# TASK GOAL:
For every line in the data below that contains "laptop", copy the line.

# LISTED RECORDS:
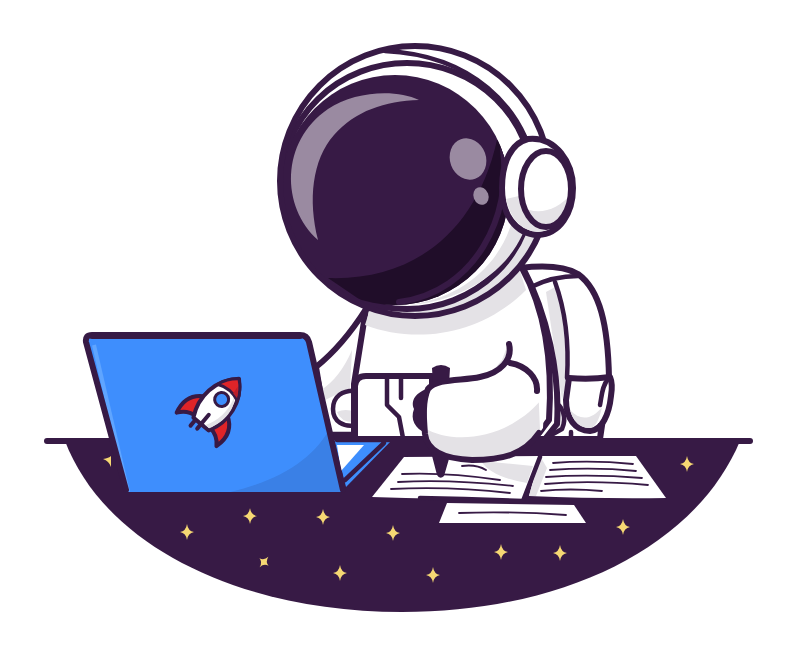
<!DOCTYPE html>
<html lang="en">
<head>
<meta charset="utf-8">
<title>Astronaut working at a desk</title>
<style>
:root {
  --ink: #371a45;
  --deep: #200d29;
  --white: #ffffff;
  --shade: #e4e2e6;
  --glare: #9a8aa1;
  --blue: #3e8efd;
  --blue-shade: #3a80e6;
  --blue-light: #5fa5ff;
  --red: #e02428;
  --red-shade: #b91f2c;
  --star: #f6d873;
}
html, body { margin: 0; background: var(--white); overflow: hidden; }
svg { display: block; width: 797px; height: 656px; }
.line { stroke: var(--ink); stroke-width: 6; stroke-linejoin: round; stroke-linecap: round; }
.thin { stroke-width: 4.5; }
.white { fill: var(--white); }
.shade { fill: var(--shade); }
.ink { fill: var(--ink); }
.deep { fill: var(--deep); }
.glare { fill: var(--glare); }
.none { fill: none; }
.blue { fill: var(--blue); }
.blue-shade { fill: var(--blue-shade); }
.red { fill: var(--red); }
.red-shade { fill: var(--red-shade); }
.stars { fill: var(--star); }
.writing { fill: none; stroke: var(--ink); stroke-width: 1.8; stroke-linecap: round; }
</style>
</head>
<body>
<svg viewBox="0 0 797 656" role="img" aria-label="Astronaut with headphones writing at a desk beside a laptop">
  <defs>
    <path id="star" d="M0 -8Q1 -1 7 0Q1 1 0 8Q-1 1 -7 0Q-1 -1 0 -8Z"/>
    <clipPath id="helmet-clip"><circle cx="415" cy="181" r="135"/></clipPath>
    <clipPath id="visor-clip"><ellipse cx="395" cy="190" rx="114" ry="115"/></clipPath>
    <clipPath id="cup-clip"><ellipse cx="546" cy="189" rx="25" ry="38"/></clipPath>
    <clipPath id="cuff-clip"><path d="M426 394C430 385 440 381 452 381C478 381 494 375 510 362L538 382L540 430C526 454 500 461 470 460C440 459 425 452 424 428Z"/></clipPath>
    <clipPath id="lid-clip"><path d="M86 341Q85 335 92 335H300Q307 335 309 342L343 492H126Z"/></clipPath>
  </defs>

  <g id="backpack">
    <path class="white line" d="M520 268C545 265 566 267 578 274C600 290 608 325 609 378L600 439H545L530 300Z"/>
    <path class="shade" d="M546 292L557 286C565 310 569 340 567 378L562 400Z"/>
    <path class="none line thin" d="M531 287C545 280 562 276 578 276M555 282C566 312 569 345 567 378"/>
    <path class="white line" d="M569 378Q590 380 610 377Q613 384 611 396C609 415 602 430 590 431C575 431 566 418 566 400Z"/>
    <path class="shade" d="M570 410C580 421 592 420 602 407C599 421 595 428 589 428C580 428 573 421 570 410Z"/>
    <path class="none line thin" d="M608 379C602 386 602 395 600 405M571 432V439M600 425V439"/>
    <path class="shade line thin" d="M552 402C563 404 567 418 562 429L546 438Z"/>
  </g>

  <g id="far-arm">
    <path class="white line" d="M366 309C352 331 336 351 316 367L328 439H362V380Z"/>
    <path class="shade" d="M352 350Q340 378 321 390L323 401L350 388Z"/>
    <path class="white line thin" d="M358 391C342 389 333 397 333 409C333 421 343 428 357 425Z"/>
    <path class="shade" d="M337 412Q345 408 356 412V422Q341 423 337 412Z"/>
    <path class="none line thin" d="M328 434H358"/>
  </g>

  <g id="body">
    <path class="white line" d="M366 309L354 384V439H545L557 424C560 375 548 315 522 266Z"/>
    <path class="shade" d="M369 312L365 325C415 344 480 336 526 290L519 268Z"/>
    <path class="none line" d="M522 268C545 310 553 360 549 420L540 432"/>
    <path class="shade" d="M508 344C514 358 504 368 490 374L502 360Z"/>
  </g>

  <g id="chest-panel">
    <path class="white line" d="M355 439V386Q356 376 366 376H432V439Z"/>
    <path class="none line thin" d="M387 378V405L399 417L403 438M401 377V398"/>
  </g>

  <g id="helmet">
    <circle class="white" cx="415" cy="181" r="135"/>
    <g clip-path="url(#helmet-clip)">
      <path class="shade" d="M540 190C530 255 475 296 400 306L410 325H560V190Z"/>
      <ellipse class="white line" cx="407" cy="186" rx="126" ry="123"/>
      <path class="shade" d="M513 218C501 265 460 300 406 305C465 303 520 265 529 213Z"/>
      <path class="none line thin" d="M385 51C470 55 524 105 536 173"/>
    </g>
    <ellipse class="ink" cx="395" cy="190" rx="114" ry="115"/>
    <g clip-path="url(#visor-clip)">
      <path class="deep" d="M328 278C415 281 477 230 497 140L516 145V310H375Z"/>
      <path class="none line" d="M503 150C512 215 476 292 399 302"/>
    </g>
    <path class="glare" d="M419 100C396 89 355 91 328 109C280 142 281 207 318 240C308 200 312 160 334 135C355 111 385 101 419 100Z"/>
    <ellipse class="glare" cx="468" cy="159" rx="18" ry="21" transform="rotate(-20 468 159)"/>
    <ellipse class="glare" cx="481" cy="196" rx="7.5" ry="9" transform="rotate(-20 481 196)"/>
    <circle class="none line" cx="415" cy="181" r="135"/>
  </g>

  <g id="headphone">
    <path class="white line" d="M528 139C511 143 502 163 502 188C502 214 515 234 538 235C560 234 573 213 573 188C573 163 556 136 528 139Z"/>
    <path class="shade" d="M506 199C510 218 521 231 538 232C546 231 552 229 556 225C535 229 522 215 519 196Z"/>
    <ellipse class="white" cx="546" cy="189" rx="25" ry="38"/>
    <path class="shade" clip-path="url(#cup-clip)" d="M518 204C535 218 560 211 574 190V232H518Z"/>
    <ellipse class="none line" cx="546" cy="189" rx="25" ry="38"/>
  </g>

  <g id="desk">
    <path class="ink" d="M65 441C105 546 240 612 402 612C565 612 696 546 740 441Z"/>
    <path class="none line" d="M47 441H750"/>
    <g class="stars">
      <use href="#star" x="187" y="532"/>
      <use href="#star" x="250" y="516"/>
      <use href="#star" x="323" y="517"/>
      <use href="#star" x="393" y="533"/>
      <use href="#star" x="340" y="573"/>
      <use href="#star" x="433" y="575"/>
      <use href="#star" x="501" y="552"/>
      <use href="#star" x="560" y="553"/>
      <use href="#star" x="623" y="527"/>
      <use href="#star" x="687" y="464"/>
      <use href="#star" transform="translate(264 562) rotate(40) scale(.85)"/>
      <path d="M103 459Q109 458 111 456V467Q109 461 103 459Z"/>
    </g>
  </g>

  <g id="laptop">
    <path class="blue" d="M334 440H392L346 487Z"/>
    <path class="white" d="M337 445H364L341 471Z"/>
    <path class="none line thin" d="M337 440H391M384 443L345 480"/>
    <path class="blue" d="M86 341Q85 335 92 335H300Q307 335 309 342L343 492H126Z"/>
    <g clip-path="url(#lid-clip)">
      <path class="blue-shade" d="M226 493C280 481 315 458 331 426L348 493Z"/>
      <path d="M94 345L128 492" fill="none" stroke="var(--blue-light)" stroke-width="4"/>
    </g>
    <path class="none line" d="M126 490L86 342Q85 335 92 335H300Q307 335 309 342L343 490"/>
    <path class="none line" d="M92 336H300"/>
    <g id="rocket" transform="translate(212 411) rotate(40)">
      <path class="red line" stroke-width="4" style="stroke-width:4" d="M-14 -7C-28 1 -29 13 -26 24Q-20 15 -9 14Z"/>
      <path class="red line" style="stroke-width:4" d="M14 -7C28 1 29 13 26 24Q20 15 9 14Z"/>
      <path class="white line" style="stroke-width:4" d="M0 -42C18 -26 20 -2 10 17H-10C-20 -2 -18 -26 0 -42Z"/>
      <path class="shade" d="M8 -25C13 -10 11 4 4 15H9C17 -1 16 -17 8 -25Z"/>
      <path class="red line" style="stroke-width:3" d="M0 -42Q9 -35 13 -24Q0 -30 -13 -24Q-9 -35 0 -42Z"/>
      <path class="red-shade" d="M4 -35Q8 -31 11 -26L5 -27Z"/>
      <circle class="blue line" style="stroke-width:3" cx="0" cy="-15" r="7"/>
      <path class="none line" style="stroke-width:4" d="M0 5V23M-7 18V25"/>
    </g>
  </g>

  <g id="papers">
    <path class="white" d="M447 503L574 505L586 523H439Z"/>
    <path class="writing" d="M459 513Q510 511 566 515"/>
    <path class="white" d="M540 456H636L666 498Q600 499 529 496Z"/>
    <path class="shade" d="M540 456L529 496L536 496L547 468Z"/>
    <path class="writing" d="M553 463Q592 460 633 464M550 470Q595 467 636 471M546 477Q592 474 642 478M545 484Q590 480 648 485M541 491Q570 488 602 491"/>
    <path class="white" d="M404 457L540 456L523 501Q445 499 372 497Z"/>
    <path class="shade" d="M481 461L533 466L527 483Q491 477 481 461Z"/>
    <path class="writing" d="M402 474Q445 472 500 480M398 482Q450 479 513 486M391 489Q450 486 510 493M462 466Q476 464 486 470"/>
    <path class="none line thin" d="M540 457L523 501Q470 499 420 498"/>
  </g>

  <g id="writing-arm">
    <path class="ink" d="M432 368Q441 362 450 368L449 385H433ZM430 448L451 452L444 476Q440 480 437 475Z"/>
    <path class="white" d="M426 392C430 384 440 381 452 381C478 381 496 376 509 362L545 390L543 428C527 454 500 460 470 460C438 459 424 452 424 428Z"/>
    <g clip-path="url(#cuff-clip)">
      <path class="shade" d="M420 425C450 447 508 440 542 399V465H420Z"/>
    </g>
    <path class="none line" d="M509 344C513 360 500 373 480 377C462 381 437 378 428 389C422 402 424 421 425 434C427 452 446 459 472 460C502 460 524 455 539 433M510 363C527 366 538 378 537 391"/>
    <path class="ink" d="M427 389C417 392 410 400 414 409C410 419 415 429 426 433Z"/>
  </g>
</svg>
</body>
</html>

# FINISHED EXERCISE:
<svg viewBox="0 0 797 656" role="img" aria-label="Astronaut with headphones writing at a desk beside a laptop">
  <g id="laptop">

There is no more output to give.